At trial, Grant alleged violations of his rights under ss. 8, 9 and 10(b) of the Charter. The trial judge found no Charter breach and admitted the firearm. The Court of Appeal concluded that a detention had crystallized during the conversation with the officer before the accused made his incriminating statements and that the detention was arbitrary and in breach of s.9 of the Charter, however, it held that the gun should be admitted into evidence under s.24(2). but up.
- What constitutes detention?
- Were Grant's rights under ss. 8, 9 and 10(b) of the Charter violated?
- If so, is the admission of the gun permissible under s.24(2)?
Appeal allowed on thetrafficking charge, acquittal entered. Appeal dismissed on all other counts.
McLachlin and Charron, writing for the majority, found that existing jurisprudence on detention was unclear and thus decided to lay out a new framework. They hold that the correct test for detention is whether a reasonable person, placed in the position of the accused, would conclude that their right to choose how to act has been removed by the police, given their conduct.
Applying this test to the case at bar, they hold that Grant was detained within the meaning of ss.9 and 10(b) of the Charter before being asked the questions that led him to disclose his possession of the firearm. Asking him to keep his hands in front of him likely was not sufficient in and of itself, but a holistic look, including the two plainclothes officers taking up tactical positions, would lead a reasonable person to conclude they were being detained. They also note the inherent power imbalance in the situation given Grant's age and inexperience.
They also lay out a test for the admission of evidence obtained under a Charter breach, per s.24(2). There are three factors which must be analyzed:
- the seriousness of the Charter-infringing state conduct - requires an assessment of whether the admission of the evidence would tend to bring the administration of justice into disrepute, and focuses on the severity of the state conduct that led to the Charter breach (which includes an analysis of whether the breach was deliberate or willful, and whether the officers were acting in good faith);
- the impact on the Charter-protected interests of the accused - focuses on how the accused person was affected by the state conduct (which includes an analysis of the intrusiveness into the person's privacy, the direct impact on the right not to be forced to self-incriminate, and the effect on the person's human dignity); and
- society's interest in an adjudication of the case on its merits - focuses on how reliable the evidence is in light of the nature of the Charter breach.
Applying this test to the case at bar, they find that Grant's Charter rights were breached, but the mistake made by the officers was an understandable one.
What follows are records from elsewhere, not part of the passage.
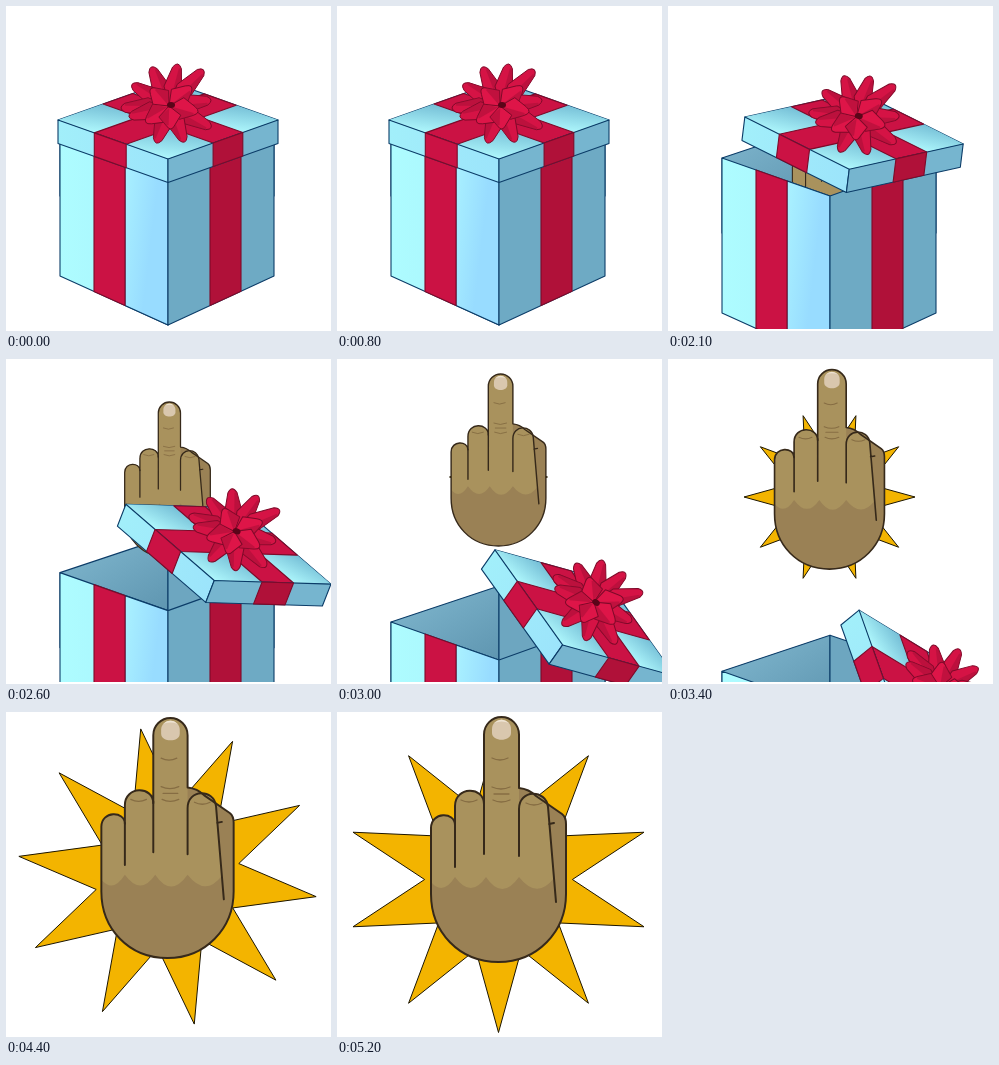
An HTML page that plays this animation: 325x325 px, repeating every 6.2 s.

```html
<!DOCTYPE html>
<html lang="en">
<head>
<meta charset="utf-8">
<title>Gift box surprise</title>
<style>
  html, body { margin: 0; width: 100%; height: 100%; overflow: hidden; background: #fff; }
  svg { display: block; width: 100vw; height: 100vh; }
</style>
</head>
<body>
<svg viewBox="0 0 325 325">
  <defs>
    <clipPath id="stage"><rect width="325" height="323"/></clipPath>
    <linearGradient id="leftFace"><stop stop-color="#aefcff"/><stop offset="1" stop-color="#a6f2fb"/></linearGradient>
    <linearGradient id="midFace" x2="1" y2=".5"><stop stop-color="#aaf2ff"/><stop offset=".7" stop-color="#98dcff"/></linearGradient>
    <linearGradient id="top" x1=".6" y1="0" x2=".3" y2="1"><stop stop-color="#74bdd5"/><stop offset="1" stop-color="#b2fbff"/></linearGradient>
    <linearGradient id="rim"><stop stop-color="#a2effa"/><stop offset="1" stop-color="#9ce4fb"/></linearGradient>
    <linearGradient id="inside" x2=".6" y2="1"><stop stop-color="#82b9d0"/><stop offset="1" stop-color="#5c93ae"/></linearGradient>
  </defs>
  <g clip-path="url(#stage)">
    <g id="back"></g>
    <path id="star" fill="#f3b400" stroke="#1c1500" stroke-width="1"/>
    <g id="hand" stroke-linecap="round" stroke-linejoin="round"></g>
    <g id="front"></g>
    <g id="lid"></g>
  </g>
</svg>
<script>
const $ = id => document.getElementById(id);
const NAVY = '#0b3c68', WINE = '#7d0a29', RED = '#cb1244', DEEP_RED = '#b01139';

const poly = (points, fill, stroke = NAVY) =>
  `<polygon points="${points}" fill="${fill}" stroke="${stroke}" stroke-width="1.1" stroke-linejoin="round"/>`;
const line = (d, color, width) => `<path d="${d}" fill="none" stroke="${color}" stroke-width="${width}"/>`;

// Box
$('back').innerHTML =
  poly('54,115 162,79 162,153 54,190', 'url(#inside)') +
  poly('162,79 268,115 268,190 162,153', '#6da6c0');

$('front').innerHTML =
  poly('54,115 162,153 162,319 54,270', 'url(#leftFace)') +
  poly('119,138 162,153 162,319 119,299.5', 'url(#midFace)') +
  poly('162,153 268,115 268,270 162,319', '#6eaac4') +
  poly('88,127 119,138 119,299.5 88,285.4', RED, WINE) +
  poly('204,138 235,127 235,285.3 204,299.6', DEEP_RED, WINE);

// Lid: u runs left to front corner, v runs left to back corner
const onLid = (u, v, drop = 0) => [52 + 110 * (u + v), 114 + 39 * (u - v) + drop];
const topQuad = (u0, u1, v0, v1) => [onLid(u0, v0), onLid(u1, v0), onLid(u1, v1), onLid(u0, v1)].join(' ');
const leftRim = (a, b) => [onLid(a, 0), onLid(b, 0), onLid(b, 0, 23.5), onLid(a, 0, 23.5)].join(' ');
const rightRim = (a, b) => [onLid(1, a), onLid(1, b), onLid(1, b, 23.5), onLid(1, a, 23.5)].join(' ');

function petal(tx, ty, base, fill = '#de1548') {
  const cx = 163, cy = 100;
  const len = Math.hypot(tx - cx, ty - cy), ux = (tx - cx) / len, uy = (ty - cy) / len;
  const at = (along, side) => `${(cx + ux * along - uy * side).toFixed(1)} ${(cy + uy * along + ux * side).toFixed(1)}`;
  const tip = 4.5, neck = len - 5, wide = len * .42;
  return `<path d="M${at(0, 0)}L${at(wide, -base)}L${at(neck, -tip)}Q${at(len + 3, 0)} ${at(neck, tip)}L${at(wide, base)}Z"
    fill="${fill}" stroke="${WINE}" stroke-width="1" stroke-linejoin="round"/>
    <path d="M${at(2, 0)}L${at(neck, 2)}L${at(neck, tip)}L${at(wide, base)}Z" fill="#a80f37" opacity=".55"/>`;
}

const outer = [[145, 60], [172, 57], [198, 63], [125, 78], [114, 102], [206, 94],
  [206, 122], [179, 137], [150, 138], [122, 111]];
const inner = [[144, 82], [186, 80], [139, 117], [193, 106], [165, 124]];

$('lid').innerHTML =
  poly(topQuad(0, 1, 0, 1), 'url(#top)') +
  poly(topQuad(0, .33, 0, .41), 'url(#top)', 'none') +
  poly(topQuad(.62, 1, 0, .41), 'url(#top)', 'none') +
  poly(topQuad(.62, 1, .68, 1), 'url(#top)', 'none') +
  poly(topQuad(0, 1, .41, .68), RED, WINE) +
  poly(topQuad(.33, .62, 0, 1), RED, WINE) +
  poly(topQuad(.34, .61, .39, .7), RED, 'none') +
  poly(leftRim(0, 1), 'url(#rim)') +
  poly(rightRim(0, 1), '#76b5cf') +
  poly(leftRim(.33, .62), RED, WINE) +
  poly(rightRim(.41, .68), DEEP_RED, WINE) +
  outer.map(([x, y]) => petal(x, y, 9, '#d51345')).join('') +
  inner.map(([x, y]) => petal(x, y, 11)).join('') +
  '<ellipse cx="165" cy="99" rx="4" ry="3" fill="#5a0519"/>';

// Hand
const INK = '#36291a', CREASE = '#866d43';
const fingers = 'V116C94 99.500 118 99.500 118 113V94C118 74 147 74 147 92V22.500A17.500 17.500 0 0 1 182 22.500';
const index = 'M182 97C182 77 209 77 211 95';
const silhouette = `M94 182${fingers}V76Q192 77 199 84L225 102Q229 105 229 112V182C229 220 200 250 161.500 250C122 250 94 220 94 182Z`;

$('hand').innerHTML =
  `<path d="${silhouette}" fill="#9a8155"/>
   <path d="M94 170${fingers}V97C182 77 209 77 211 95L217 166Q200 188 182 165Q165 189 149 165Q134 187 118 165Q106 184 94 170Z" fill="#a9925d"/>` +
  line(silhouette, INK, 2) +
  line(`${index}L219 190M118 112V155M147 90V142M182 97V144M212 112l5 -1`, INK, 2) +
  line('M155 46Q163 50 171 46M155 75Q164 79 173 75M157 82H172M156 88Q164 92 173 88M124 88Q132 92 140 88M189 91Q197 95 205 91', CREASE, 1.3) +
  `<path d="M155 17C155 5 174 5 174 17V21C174 30 155 30 155 21Z" fill="#d9c7ae"/>
   <path d="M157 11Q164.500 4 172 11Q164.500 8 157 11Z" fill="#eee3d2"/>`;

// Motion, measured in 100 ms steps after the lid starts to open
function track(keys, n) {
  if (n <= keys[0][0]) return keys[0][1];
  for (let i = 1; i < keys.length; i++) {
    const [n0, v0] = keys[i - 1], [n1, v1] = keys[i];
    if (n <= n1) return v0 + (v1 - v0) * (n - n0) / (n1 - n0);
  }
  return keys[keys.length - 1][1];
}

const LID_X = [[0, 0], [3, 24], [7, 54], [12, 86], [20, 111], [24, 122]];
const LID_Y = [[0, 0], [1, 1], [3, 10.5], [7, 54], [12, 140], [20, 305], [24, 400]];
const HAND_TOP = [[0, 150], [3, 100], [7, 52], [10, 25], [12, 15], [14, 12], [20, 8], [26, 6], [34, 5]];
const HAND_SIZE = [[0, .5], [3, .55], [12, .702], [20, .926], [26, .98], [34, 1]];
const STAR_Y = [[0, 190], [7, 140], [12, 118], [20, 158], [26, 164.5], [34, 167.5]];
const STAR_R = [[7, 10], [12, 49], [20, 122], [21, 130], [24, 147], [26, 150], [34, 153]];
const STAR_TURN = [[20, 0], [34, 18]];

function starPath(cx, cy, r, turn) {
  const points = Array.from({ length: 20 }, (_, i) => {
    const a = (turn + i * 18) * Math.PI / 180, d = i % 2 ? r * .483 : r;
    return `${(cx + d * Math.cos(a)).toFixed(2)} ${(cy + d * Math.sin(a)).toFixed(2)}`;
  });
  return `M${points.join('L')}Z`;
}

// Two hops, each lasting seven steps
function hop(step) {
  const k = step >= 10 ? step - 10 : step - 1;
  if (k <= 0 || k >= 7) return '';
  const up = -28 * Math.sin(Math.PI * k / 7), tilt = -2.7 * Math.sin(2 * Math.PI * k / 7);
  return `translate(0 ${up}) rotate(${tilt} 162 319) `;
}

function draw(ms) {
  const step = Math.floor(ms / 100), n = Math.min(34, Math.max(0, step - 18));
  const jump = hop(step), fall = `${jump}translate(0 ${12.33 * n})`;
  $('back').setAttribute('transform', fall);
  $('front').setAttribute('transform', fall);
  $('lid').setAttribute('transform', `${jump}translate(${162 + track(LID_X, n)} ${114 + track(LID_Y, n)}) ` +
    `rotate(${2.14 * n + .065 * n * n}) translate(-162 -114)`);

  const visible = n > 0 ? 'visible' : 'hidden';
  $('hand').setAttribute('visibility', visible);
  $('star').setAttribute('visibility', visible);
  $('hand').setAttribute('transform',
    `translate(161.5 ${track(HAND_TOP, n)}) scale(${track(HAND_SIZE, n)}) translate(-161.5 -5)`);
  $('star').setAttribute('d', starPath(161.5, track(STAR_Y, n), track(STAR_R, n), track(STAR_TURN, n)));
}

const start = performance.now();
function tick() {
  draw((performance.now() - start) % 6200);
  requestAnimationFrame(tick);
}
tick();
</script>
</body>
</html>
```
Under the circumstances, there is no evidence that admitting the gun would bring the administration of justice into disrepute. The impact of the infringement on Grant's rights under ss.9 and 10 were significant, as he incriminated himself under questioning from the officers. The evidence itself is highly reliable, and gun crime is a serious problem with significant societal repercussions, however Grant argued that the seriousness of the crime made it more important his rights be respected. On balance, they find that the admission was acceptable, although it was a close ruling.
Binnie, concurring in part, agrees with a holistic approach but does not like the focus this definition of detention puts on the perception of psychological pressure, even if filtered through the "reasonable person" standard.
- The test for detention is that an objective standard must be met.